START RECORDS FOR THIS TASK

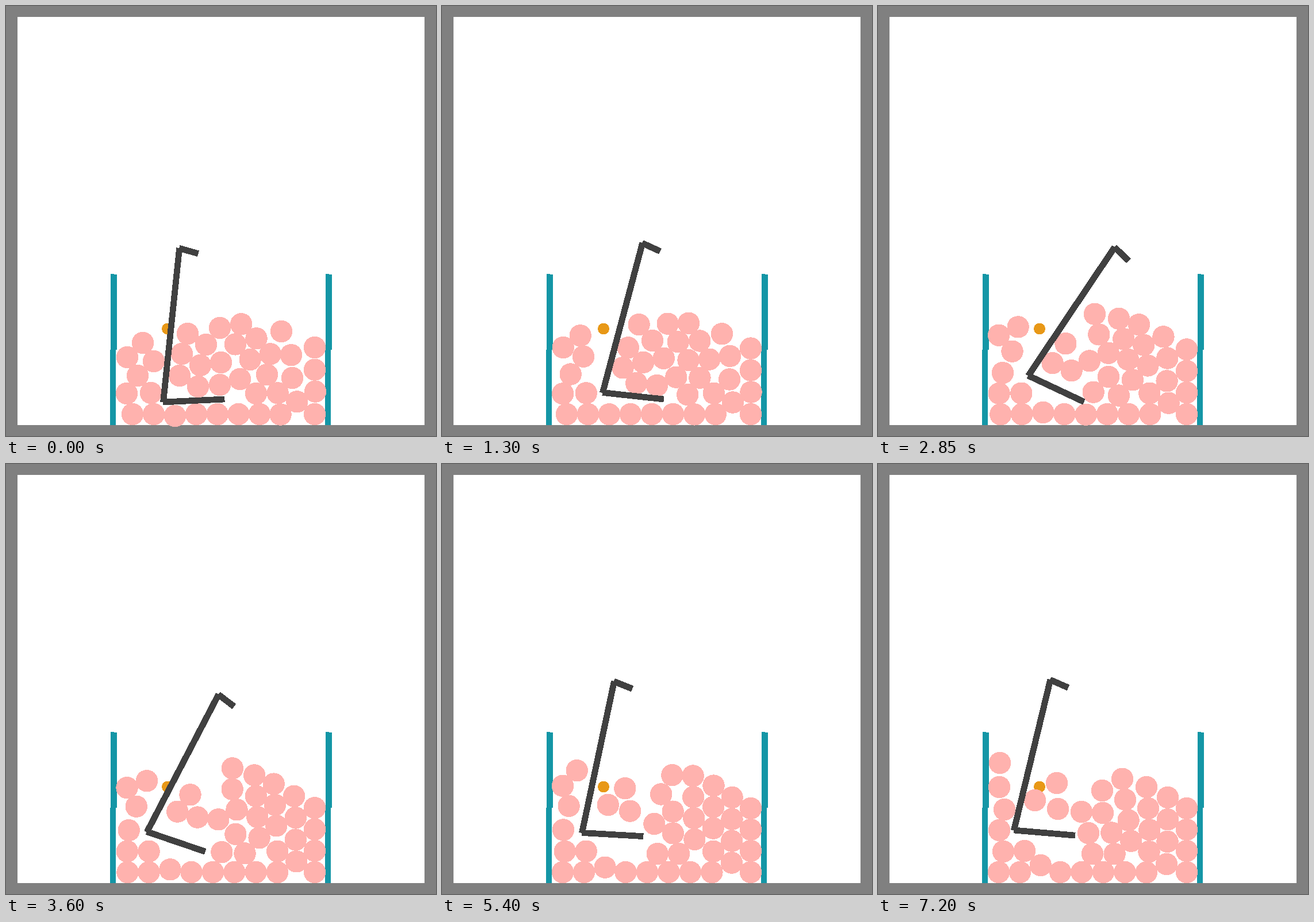
These frames come from a looping animation (748 by 748 pixels, 7250 ms). A matplotlib script:

```python
import numpy as np
import matplotlib.pyplot as plt
from matplotlib.animation import FuncAnimation
from matplotlib.patches import Circle, Polygon, Rectangle

SIZE, DPI = 748, 100
STEP, FRAMES = 50, 145
R, BAR_W = 18.6, 9.7
BAR, BASE, HOOK = 269, 106.5, 33.5
PINK, ORANGE, TEAL, DARK = "#ffb2ae", "#e89817", "#1496a6", "#404040"


def ease(t, ts, vs):
    """Cosine easing from one key value to the next."""
    i = np.clip(np.searchsorted(ts, t, side="right") - 1, 0, len(ts) - 2)
    s = (t - ts[i]) / (ts[i + 1] - ts[i])
    return vs[i] + (vs[i + 1] - vs[i]) * (1 - np.cos(np.pi * s)) / 2, s


def ray(p, deg, length):
    a = np.radians(deg)
    return p + length * np.array([np.cos(a), np.sin(a)])


# Stirrer: time, heel x, heel y, tilt in degrees
KEYS = np.array([(0, 273.5, 689, 6), (1300, 279.5, 672.5, 14.9),
                 (2850, 261.5, 643, 33.9), (4250, 232.5, 646, 22.4),
                 (5400, 243.5, 641.5, 12), (6200, 245.5, 636.5, 17.3),
                 (7200, 236.5, 637, 13.6)])


def tool(t):
    (x, y, lean), s = ease(t, KEYS[:, 0], KEYS[:, 1:])
    # hops between keys, lower the more it leans
    heel = np.array([x, y - 26 * (1 - lean / 34) * np.sin(np.pi * s) ** 2])
    top = ray(heel, lean - 90, BAR)
    return [(heel, top), (heel, ray(heel, lean - 8.7, BASE)),
            (top, ray(top, lean + 9.8, HOOK))]


HEAP_T = [0, 4250, 7200]
rows = []


def row(n, start, mid, end=None):
    """n evenly spaced balls on a line that moves from start to mid to end."""
    lines = [start, mid, end or mid]
    rows.append([np.linspace(l[:2], l[-2:], n) for l in lines])


# floor
row(2, (220, 710, 257, 710), (210, 710, 247, 710))
row(1, (294, 713), (284, 704), (283, 698))
row(5, (331, 710, 478, 710), (321, 710, 471, 710), (317, 710, 467, 710))
row(2, (473, 673, 435, 674), (472, 674, 412, 678))
# left of the stirrer
row(2, (210, 674, 252, 673), (211, 674, 248, 674), (218, 674, 255, 673))
row(2, (229, 643, 257, 618), (211, 636, 221, 591), (211, 637, 220, 601))
row(2, (211, 611, 238, 586), (211, 555, 246, 545), (211, 562, 212, 520))
# on the foot
row(2, (302, 643, 306, 605), (299, 598, 323, 570), (273, 585, 311, 555))
row(1, (334, 662), (336, 606), (313, 600))
row(2, (338, 625, 372, 659), (372, 616, 376, 678), (366, 642, 373, 678))
# slanted rows that straighten into columns
row(2, (407, 649, 374, 620), (398, 643, 405, 598), (407, 641, 391, 607))
row(2, (348, 589, 316, 570), (402, 560, 408, 524), (354, 605, 390, 568))
row(4, (454, 641, 372, 560), (439, 651, 443, 539), (440, 656, 425, 548))
row(3, (464, 605, 409, 555), (471, 632, 476, 558), (473, 636, 467, 562))
row(4, (507, 688, 479, 566), (505, 692, 505, 580), (502, 696, 504, 580))
row(4, (537, 710, 537, 594), (537, 710, 537, 599))

heaps = [np.vstack(h) for h in zip(*rows)]


def heap(t):
    i = int(t >= HEAP_T[1])
    s = (t - HEAP_T[i]) / (HEAP_T[i + 1] - HEAP_T[i])
    return heaps[i] + s * (heaps[i + 1] - heaps[i])


def settle(p, segs, rounds=14, r=18.2):
    """Push balls off each other, the stirrer and the walls."""
    for _ in range(rounds):
        diff = p[:, None] - p[None]
        dist = np.hypot(diff[..., 0], diff[..., 1]) + 1e-9
        push = np.clip(2 * r - dist, 0, None) / dist
        np.fill_diagonal(push, 0)
        p = p + 0.35 * (diff * push[..., None]).sum(1)
        for a, b in segs:
            ab = b - a
            s = np.clip((p - a) @ ab / (ab @ ab), 0, 1)
            off = p - a - s[:, None] * ab
            d = np.hypot(off[:, 0], off[:, 1]) + 1e-9
            p += off * (np.clip(r + 4.5 - d, 0, None) / d)[:, None]
        p = np.clip(p, (210, 0), (538, 713))
    return p


fig = plt.figure(figsize=(SIZE / DPI, SIZE / DPI), dpi=DPI, facecolor="#808080")
ax = fig.add_axes([0, 0, 1, 1])
ax.set(xlim=(0, SIZE), ylim=(SIZE, 0))
ax.axis("off")


def put(patch):
    patch.set(antialiased=False, linewidth=0)
    return ax.add_patch(patch)


put(Rectangle((20, 19), 708, 710, color="white"))
for x in (182, 556):
    put(Polygon([(x, 466.5), (x + 10.5, 467.5), (x + 10.5, 598), (x + 0.5, 598)],
                color=TEAL))
    put(Rectangle((x - 0.5, 598), 10, 131, color=TEAL))
put(Circle((281, 561.5), 9.3, color=ORANGE))
balls = [put(Circle(p, R, color=PINK)) for p in heaps[0]]
bars = [ax.plot([], [], color=DARK, lw=BAR_W * 72 / DPI, solid_capstyle="butt",
                antialiased=False, zorder=3)[0] for _ in range(3)]


def draw(i):
    t = i * STEP
    segs = tool(t)
    for c, p in zip(balls, settle(heap(t), segs[:2])):
        c.center = p
    for line, (a, b) in zip(bars, segs):
        line.set_data([a[0], b[0]], [a[1], b[1]])
    return balls + bars


anim = FuncAnimation(fig, draw, frames=FRAMES, interval=STEP, repeat=True)
plt.show()
```
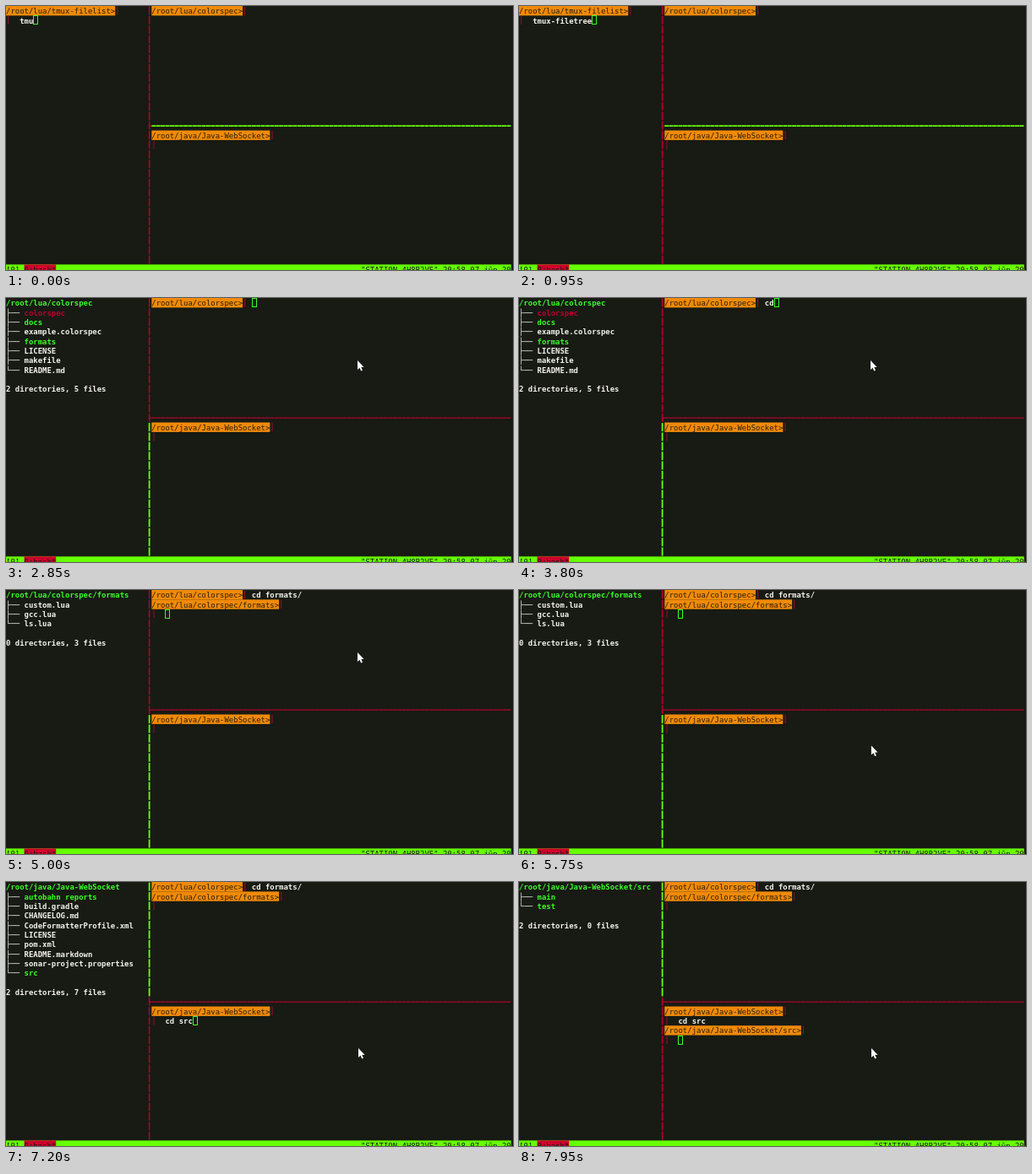
Write an HTML page with a canvas that moves like this. It is 600 by 313 pixels and loops after 8000 ms.

```html
<!DOCTYPE html>
<html lang="en">
<head>
<meta charset="utf-8">
<title>tmux file tree</title>
<style>
  html, body { margin: 0; width: 100%; height: 100%; overflow: hidden; background: #181a14; }
  canvas { display: block; width: 600px; height: 313px; }
</style>
</head>
<body>
<canvas id="stage" width="600" height="313"></canvas>
<script>
const ctx = document.getElementById('stage').getContext('2d');
const LOOP = 8000;
const CELL_W = 5.385, CELL_H = 11.35;
const COLS = 111, SPLIT_COL = 31, PANE_COL = 32, SPLIT_ROW = 12, STATUS_ROW = 27;
const COLOR = {
  back: '#181a14', white: '#f4f4ec', lime: '#66ff00', green: '#38ff28',
  red: '#bd0030', dimRed: '#98102a', orange: '#f08a08', ink: '#2a1d0a'
};
const FONT = '8.95px "DejaVu Sans Mono", monospace';

// Entries marked "/" are directories, "!" is an executable.
const trees = {
  tmux: { path: '/root/lua/tmux-filelist', summary: '0 directories, 4 files',
    items: ['LICENSE', 'makefile', 'README.md', 'tmux-filetree.lua'] },
  colorspec: { path: '/root/lua/colorspec', summary: '2 directories, 5 files',
    items: ['colorspec!', 'docs/', 'example.colorspec', 'formats/', 'LICENSE', 'makefile', 'README.md'] },
  formats: { path: '/root/lua/colorspec/formats', summary: '0 directories, 3 files',
    items: ['custom.lua', 'gcc.lua', 'ls.lua'] },
  socket: { path: '/root/java/Java-WebSocket', summary: '2 directories, 7 files',
    items: ['autobahn reports/', 'build.gradle', 'CHANGELOG.md', 'CodeFormatterProfile.xml', 'LICENSE',
      'pom.xml', 'README.markdown', 'sonar-project.properties', 'src/'] },
  src: { path: '/root/java/Java-WebSocket/src', summary: '2 directories, 0 files',
    items: ['main/', 'test/'] }
};

const time = {
  run: 1300, mouseIn: 2200, clickTop: 2550, showTop: 2700,
  enterTop: 4600, showFormats: 4800,
  mouseDown: 5350, clickBottom: 5950, showSocket: 6100,
  enterBottom: 7450, showSrc: 7650
};

function write(text, col, row, color, bold) {
  ctx.font = (bold ? 'bold ' : '') + FONT;
  ctx.fillStyle = color;
  [...text].forEach((char, i) => ctx.fillText(char, (col + i) * CELL_W, row * CELL_H + 9.2));
}

function block(col, row, width, color) {
  ctx.fillStyle = color;
  ctx.fillRect(col * CELL_W, row * CELL_H, width * CELL_W, CELL_H);
}

function bar(col, row, color, width = 1) {
  ctx.fillStyle = color;
  ctx.fillRect((col + 0.5) * CELL_W - width / 2, row * CELL_H + 0.6, width, CELL_H - 1.4);
}

function prompt(path, col, row) {
  const text = path + '>';
  block(col, row, text.length, COLOR.orange);
  write(text, col, row, COLOR.ink);
  bar(col + text.length, row, COLOR.dimRed);
}

function cursor(col, row) {
  ctx.strokeStyle = COLOR.green;
  ctx.lineWidth = 1;
  ctx.strokeRect(Math.round(col * CELL_W) + 0.5, Math.round(row * CELL_H) + 0.5, 5, 10);
}

function command(text, col, row, active) {
  write(text, col, row, COLOR.white, true);
  if (active) cursor(col + text.length, row);
}

function typed(text, t, start, step) {
  return text.slice(0, Math.max(0, Math.floor((t - start) / step) + 1));
}

function drawTree({ path, items, summary }) {
  write(path, 0, 0, COLOR.green, true);
  items.forEach((item, i) => {
    const mark = item.at(-1);
    const color = mark === '/' ? COLOR.green : mark === '!' ? COLOR.red : COLOR.white;
    write(i === items.length - 1 ? '└──' : '├──', 0, i + 1, COLOR.white);
    write(item.replace(/[/!]$/, ''), 4, i + 1, color, true);
  });
  write(summary, 0, items.length + 2, COLOR.white, true);
}

function drawLeft(t) {
  if (t < time.run) {
    prompt(trees.tmux.path, 0, 0);
    bar(0, 1, COLOR.dimRed);
    command('tmu' + typed('x-filetree', t, 120, 90), 3, 1, true);
    return;
  }
  const name = t < time.showTop ? 'tmux' : t < time.showFormats ? 'colorspec'
    : t < time.showSocket ? 'formats' : t < time.showSrc ? 'socket' : 'src';
  drawTree(trees[name]);
  if (t < time.clickTop) cursor(0, trees.tmux.items.length + 3);
}

function drawTop(t, active) {
  const path = trees.colorspec.path;
  const entered = t >= time.enterTop;
  prompt(path, PANE_COL, 0);
  const text = t < 4250 ? typed('cd f', t, 3550, 180) : 'cd formats/';
  command(text, PANE_COL + path.length + 3, 0, active && !entered);
  if (entered) {
    prompt(trees.formats.path, PANE_COL, 1);
    bar(PANE_COL, 2, COLOR.dimRed);
    command('', PANE_COL + 3, 2, active);
  }
}

function drawBottom(t, active) {
  const entered = t >= time.enterBottom;
  prompt(trees.socket.path, PANE_COL, 13);
  bar(PANE_COL, 14, COLOR.dimRed);
  command(typed('cd src', t, 6600, 120), PANE_COL + 3, 14, active && !entered);
  if (entered) {
    prompt(trees.src.path, PANE_COL, 15);
    bar(PANE_COL, 16, COLOR.dimRed);
    command('', PANE_COL + 3, 16, active);
  }
}

function drawBorders(active) {
  for (let row = 0; row < STATUS_ROW; row++) {
    const idle = active === 'top' ? row > SPLIT_ROW : active === 'bottom' && row < SPLIT_ROW;
    bar(SPLIT_COL, row, idle ? COLOR.lime : COLOR.red, idle ? 1.8 : 1.4);
  }
  const idle = active === 'left';
  const y = (SPLIT_ROW + 0.5) * CELL_H + 0.3;
  const thickness = idle ? 1.8 : 1.2;
  ctx.fillStyle = COLOR.red;
  ctx.fillRect((SPLIT_COL + 0.5) * CELL_W, y - 0.6, CELL_W / 2, 1.2);
  ctx.fillStyle = idle ? COLOR.lime : COLOR.red;
  for (let col = PANE_COL; col < COLS; col++) {
    ctx.fillRect(col * CELL_W, y - thickness / 2, CELL_W - 0.3, thickness);
  }
}

function drawStatus(t) {
  const label = t >= time.run && t < time.clickTop ? '0:lua*' : '0:bash*';
  block(0, STATUS_ROW, COLS, COLOR.lime);
  block(4, STATUS_ROW, label.length, '#d0002c');
  write('[0]', 0, STATUS_ROW, COLOR.back);
  write(label, 4, STATUS_ROW, COLOR.back);
  write('"STATION-4H8R2VE" 20:58 07-jūn-20', 78, STATUS_ROW, COLOR.back);
}

function ease(t, start, end) {
  const p = Math.min(1, Math.max(0, (t - start) / (end - start)));
  return p * p * (3 - 2 * p);
}

function drawMouse(t) {
  if (t < time.mouseIn) return;
  const arrive = ease(t, time.mouseIn, time.clickTop - 50);
  const descend = ease(t, time.mouseDown, time.clickBottom - 100);
  ctx.save();
  ctx.translate(396 + 20 * arrive + descend, 104 - 30 * arrive + 123 * descend);
  ctx.fillStyle = '#fff';
  ctx.fill(new Path2D('M0 0V11L2.5 8.7L4.2 12.6L6 11.8L4.3 8H7.6Z'));
  ctx.restore();
}

function draw(t) {
  const active = t < time.clickTop ? 'left' : t < time.clickBottom ? 'top' : 'bottom';
  ctx.fillStyle = COLOR.back;
  ctx.fillRect(0, 0, 600, 313);
  drawLeft(t);
  drawTop(t, active === 'top');
  drawBottom(t, active === 'bottom');
  drawBorders(active);
  drawStatus(t);
  drawMouse(t);
}

const start = performance.now();
function frame() {
  draw((performance.now() - start) % LOOP);
  requestAnimationFrame(frame);
}
frame();
</script>
</body>
</html>
```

END RECORDS FOR THIS TASK

HOW TO COMPLETE THIS TASK => Lines containing the word "fillStyle" are to be pulled from the records and copied.

SOLUTION =>
  ctx.fillStyle = color;
  ctx.fillStyle = color;
  ctx.fillStyle = color;
  ctx.fillStyle = COLOR.red;
  ctx.fillStyle = idle ? COLOR.lime : COLOR.red;
  ctx.fillStyle = '#fff';
  ctx.fillStyle = COLOR.back;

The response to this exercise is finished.